(STORED DATA)
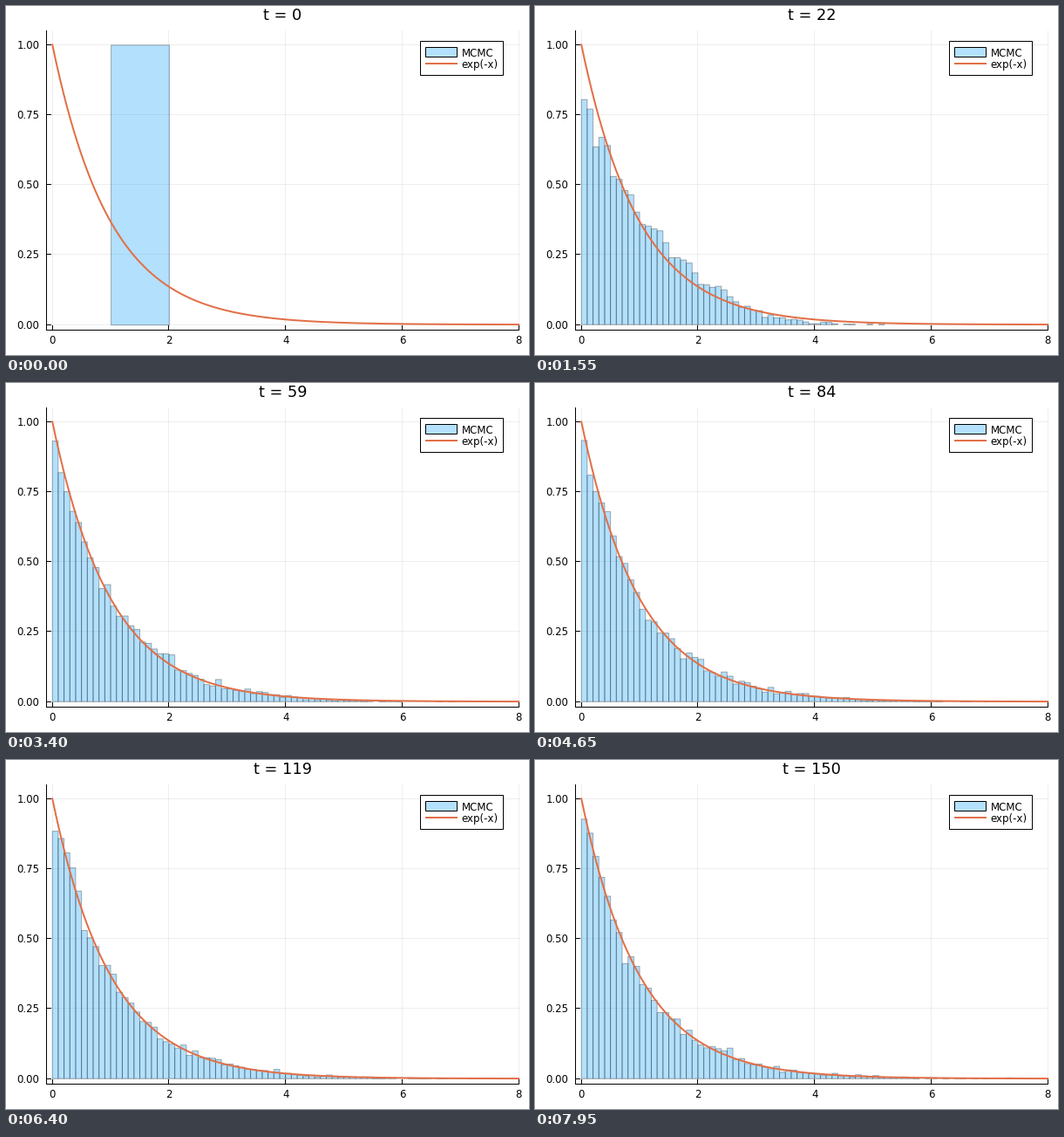
Recreate the animation shown at these times as a matplotlib script. Size 600x400 px, loop 8000 ms.

```python
import numpy as np
import matplotlib.pyplot as plt
from matplotlib.animation import FuncAnimation
from matplotlib.collections import PolyCollection
from matplotlib.patches import Rectangle

W, H, DPI = 600, 400, 100
PX = 72 / DPI                      # one pixel in points
FRAMES, INTERVAL, HOLD = 160, 50, 9
LEFT, RIGHT, TOP, BOTTOM = 46.5, 588.2, 28.3, 371.6
BLUE, ORANGE = (0, 0x9A / 255, 0xFA / 255), "#E26F47"
N, STEP = 10000, 0.33

plt.rcParams["font.family"] = "DejaVu Sans"


def simulate(steps):
    """Random pairs trade amounts; a trade needs both to stay positive."""
    rng = np.random.default_rng(7)
    x = np.ones(N)
    states = [x.copy()]
    for _ in range(steps):
        for _ in range(2):
            a, b = rng.permutation(N).reshape(2, -1)
            d = rng.uniform(-STEP, STEP, N // 2)
            d *= (x[a] + d >= 0) & (x[b] - d >= 0)
            x[a] += d
            x[b] -= d
        states.append(x.copy())
    return states


def bin_width(x):
    """Freedman-Diaconis width rounded to 1, 2 or 5 times a power of ten."""
    q1, q3 = np.percentile(x, [25, 75])
    if q3 == q1:
        return 1.0
    span = np.ptp(x)
    raw = span / np.ceil(span / (2 * (q3 - q1) / N ** (1 / 3)))
    base = 10.0 ** np.floor(np.log10(raw))
    for limit, factor in ((1.1, 1), (2.2, 2), (5.5, 5)):
        if raw / base <= limit:
            return base * factor
    return base * 10


def px(v):
    return LEFT + (v + 0.1) / 8.1 * (RIGHT - LEFT)


def py(v):
    return BOTTOM - (v + 0.02) / 1.07 * (BOTTOM - TOP)


def bars(x):
    w = bin_width(x)
    counts = np.bincount(np.floor(x / w + 1e-9).astype(int))
    shapes = []
    for i, c in enumerate(counts):
        if c:
            x0, x1, top = px(i * w), px((i + 1) * w), py(c / N / w)
            shapes.append([(x0, py(0)), (x0, top), (x1, top), (x1, py(0))])
    return shapes


# One axes in pixels, y pointing down
fig = plt.figure(figsize=(W / DPI, H / DPI), dpi=DPI, facecolor="white")
ax = fig.add_axes([0, 0, 1, 1])
ax.set(xlim=(0, W), ylim=(H, 0))
ax.axis("off")


def rule(x0, y0, x1, y1, color="black", **style):
    """Hairline on whole pixels."""
    ax.plot(np.floor([x0, x1]), np.floor([y0, y1]), color=color, lw=PX, **style)


def label(x, y, s, ha="center", size=11.8):
    return ax.text(x, y, s, ha=ha, va="baseline", fontsize=size * PX, zorder=7)


def box(x0, y0, x1, y1, fill):
    ax.add_patch(Rectangle((x0, y0), x1 - x0, y1 - y0, lw=PX, fc=fill, ec="black", zorder=6))


for v in range(0, 9, 2):
    rule(px(v), TOP, px(v), BOTTOM, alpha=0.065, zorder=1)
    rule(px(v), BOTTOM, px(v), BOTTOM - 5, zorder=5)
    label(px(v), 387, str(v))
for v in np.linspace(0, 1, 5):
    rule(LEFT, py(v), RIGHT, py(v), alpha=0.065, zorder=1)
    rule(LEFT, py(v), LEFT + 5, py(v), zorder=5)
    label(38.4, py(v) + 4.4, f"{v:.2f}", "right")
rule(LEFT, TOP, LEFT, BOTTOM, zorder=5)
rule(LEFT, BOTTOM, RIGHT, BOTTOM, zorder=5)
title = label((LEFT + RIGHT) / 2, 16, "t = 0", size=17.8)

frame = Rectangle((LEFT, TOP), RIGHT - LEFT, BOTTOM - TOP, transform=ax.transData)
hist = PolyCollection([], facecolors=[(*BLUE, 0.3)], edgecolors=[(0, 0, 0, 0.3)],
                      linewidths=PX, zorder=3)
hist.set_snap(False)
ax.add_collection(hist, autolim=False)
hist.set_clip_path(frame)
xs = np.linspace(0, 8, 400)
ax.plot(px(xs), py(np.exp(-xs)), color=ORANGE, lw=2 * PX, zorder=4)

box(475, 40, 570, 79, "white")
box(481, 47, 517, 58, "#B3E1FE")
ax.plot([481, 518], [66, 66], color=ORANGE, lw=2 * PX, solid_capstyle="butt", zorder=7)
label(522.8, 57.5, "MCMC", "left")
label(522.8, 70.6, "exp(-x)", "left")

shapes = [bars(x) for x in simulate(FRAMES - 1 - HOLD)]


def draw(k):
    t = max(0, k - HOLD)
    hist.set_verts(shapes[t])
    title.set_text(f"t = {t}")
    return hist, title


anim = FuncAnimation(fig, draw, frames=FRAMES, interval=INTERVAL,
                     init_func=lambda: draw(0), repeat=True, repeat_delay=0)
plt.show()
```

(TASK GOAL)
Go through the records above and, whenever a line includes the word "linspace", copy it.

(YOUR RESPONSE)
for v in np.linspace(0, 1, 5):
xs = np.linspace(0, 8, 400)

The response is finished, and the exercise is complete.